(ro in the place directive represents all other read-only objects.) In this example, only the .ucom_code section is placed in the ucom_code block. Note that the section and block names differ by only a “.”. This is not a requirement—another naming convention can be used—but this one is convenient. Note that the name “ucom_code” defined by the linker block directive is available to the C compiler.

In the C file, where the template is being defined or in an included header file:

Now, ucom_code can be used in the MPA template definition, as shown in the previous article, for example:

The macros used above are defined as follows:

Fine points

An idiosyncrasy of the IAR tools is that the section pragmas accept block names as well as section names. In the above macros, the section name would work in __section_begin(), if it is the first or only section in the block, but it would be wrong in __section_size() because the block is likely to be larger than the section and the section size is unlikely to be a power of two.

Although multiple sections can be put into blocks, and blocks can be put into other blocks, the simplest solution is one section per block. Then blocks in the linker command file are equivalent to regions in MPA templates and ultimately in the MPU, itself. Using blocks mitigates against assigning wrong sizes and/or alignments. If a block is too small for the section in it, the linker will complain.

Tips for avoiding errors

It’s particularly annoying to make errors that degrade a system when the intent is to improve it. The following tips may help you avoid this:

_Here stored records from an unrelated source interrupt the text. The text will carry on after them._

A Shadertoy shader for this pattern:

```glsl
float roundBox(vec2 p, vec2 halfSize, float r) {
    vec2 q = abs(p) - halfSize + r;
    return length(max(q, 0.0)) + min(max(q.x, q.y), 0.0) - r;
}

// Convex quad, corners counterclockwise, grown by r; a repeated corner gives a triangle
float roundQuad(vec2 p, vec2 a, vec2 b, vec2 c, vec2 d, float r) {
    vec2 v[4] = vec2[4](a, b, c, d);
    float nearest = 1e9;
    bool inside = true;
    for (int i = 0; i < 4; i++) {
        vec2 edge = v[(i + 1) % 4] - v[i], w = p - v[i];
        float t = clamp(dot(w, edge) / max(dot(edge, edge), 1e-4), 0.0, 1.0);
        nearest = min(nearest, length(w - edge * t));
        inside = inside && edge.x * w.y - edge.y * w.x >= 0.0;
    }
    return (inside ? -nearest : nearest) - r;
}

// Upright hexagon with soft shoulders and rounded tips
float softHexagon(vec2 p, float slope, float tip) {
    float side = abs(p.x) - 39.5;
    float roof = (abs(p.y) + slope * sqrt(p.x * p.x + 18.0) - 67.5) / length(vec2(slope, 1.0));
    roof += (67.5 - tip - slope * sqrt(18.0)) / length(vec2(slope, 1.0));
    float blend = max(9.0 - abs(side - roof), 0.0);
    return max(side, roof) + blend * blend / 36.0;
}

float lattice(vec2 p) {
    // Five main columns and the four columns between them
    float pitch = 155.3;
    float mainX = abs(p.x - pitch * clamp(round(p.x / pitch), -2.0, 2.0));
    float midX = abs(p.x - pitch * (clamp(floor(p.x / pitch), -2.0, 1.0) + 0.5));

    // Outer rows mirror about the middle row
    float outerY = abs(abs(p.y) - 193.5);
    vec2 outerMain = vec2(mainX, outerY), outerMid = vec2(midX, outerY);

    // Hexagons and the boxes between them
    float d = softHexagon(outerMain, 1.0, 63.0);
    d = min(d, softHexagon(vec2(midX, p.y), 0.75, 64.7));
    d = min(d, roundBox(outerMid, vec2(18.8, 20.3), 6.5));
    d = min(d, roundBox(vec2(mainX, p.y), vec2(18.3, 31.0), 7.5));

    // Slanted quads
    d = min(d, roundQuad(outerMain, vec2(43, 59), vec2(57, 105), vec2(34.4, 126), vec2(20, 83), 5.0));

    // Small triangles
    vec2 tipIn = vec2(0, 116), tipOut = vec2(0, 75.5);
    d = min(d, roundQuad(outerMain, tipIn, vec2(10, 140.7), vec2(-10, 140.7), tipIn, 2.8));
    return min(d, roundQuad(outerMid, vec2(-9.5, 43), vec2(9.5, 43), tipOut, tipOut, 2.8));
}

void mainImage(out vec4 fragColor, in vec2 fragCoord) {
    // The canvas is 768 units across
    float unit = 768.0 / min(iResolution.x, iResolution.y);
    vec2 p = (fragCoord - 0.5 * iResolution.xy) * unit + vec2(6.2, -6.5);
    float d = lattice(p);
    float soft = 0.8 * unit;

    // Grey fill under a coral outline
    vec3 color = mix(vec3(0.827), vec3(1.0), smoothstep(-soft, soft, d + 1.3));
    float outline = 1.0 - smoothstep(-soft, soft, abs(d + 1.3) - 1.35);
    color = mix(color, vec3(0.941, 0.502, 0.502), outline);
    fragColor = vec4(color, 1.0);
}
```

  1. Make each block just large enough to contain its section. As code grows, if a block overflows, the linker will let you know and you can increase the size and alignment of the block to the next power of two.
  2. If you are a little weak on your powers of two, use hexadecimal numbers (e.g. 0x800 instead of 2048). Because the size must be a power of two, only one digit is permitted and that digit must be 1, 2, 4, or 8.
  3. In the block definition, be sure to immediately paste the size into the alignment, whenever the size is changed.
  4. Templates should initially be broadly defined for groups of tasks. This avoids wasted time tracking down MMFs due to unreachable variables or subroutines. When code has stabilized, it’s then practical to start isolating tasks more, if that is the security plan.
  5. Placing blocks into large regions that correspond to physical memories (e.g. DRAM, SRAM, flash, etc.) allows the linker to order the blocks efficiently to avoid gaps that waste memory.
  6. Use ample memory during development. Techniques do exist to significantly improve MPU memory efficiency later in a project. (See using subregion and overlay techniques in the smxMPU Manual.)


For more information on the MPU software architecture, see previous blogs:

As always, you can find lots more information on Micro Digital’s page dedicated to ARM Cortex-M.

Ralph Moore, President and Founder of Micro Digital, graduated with a degree in Physics from Caltech. He spent his early career in computer research, then moved into mainframe design and consulting.

Micro Digital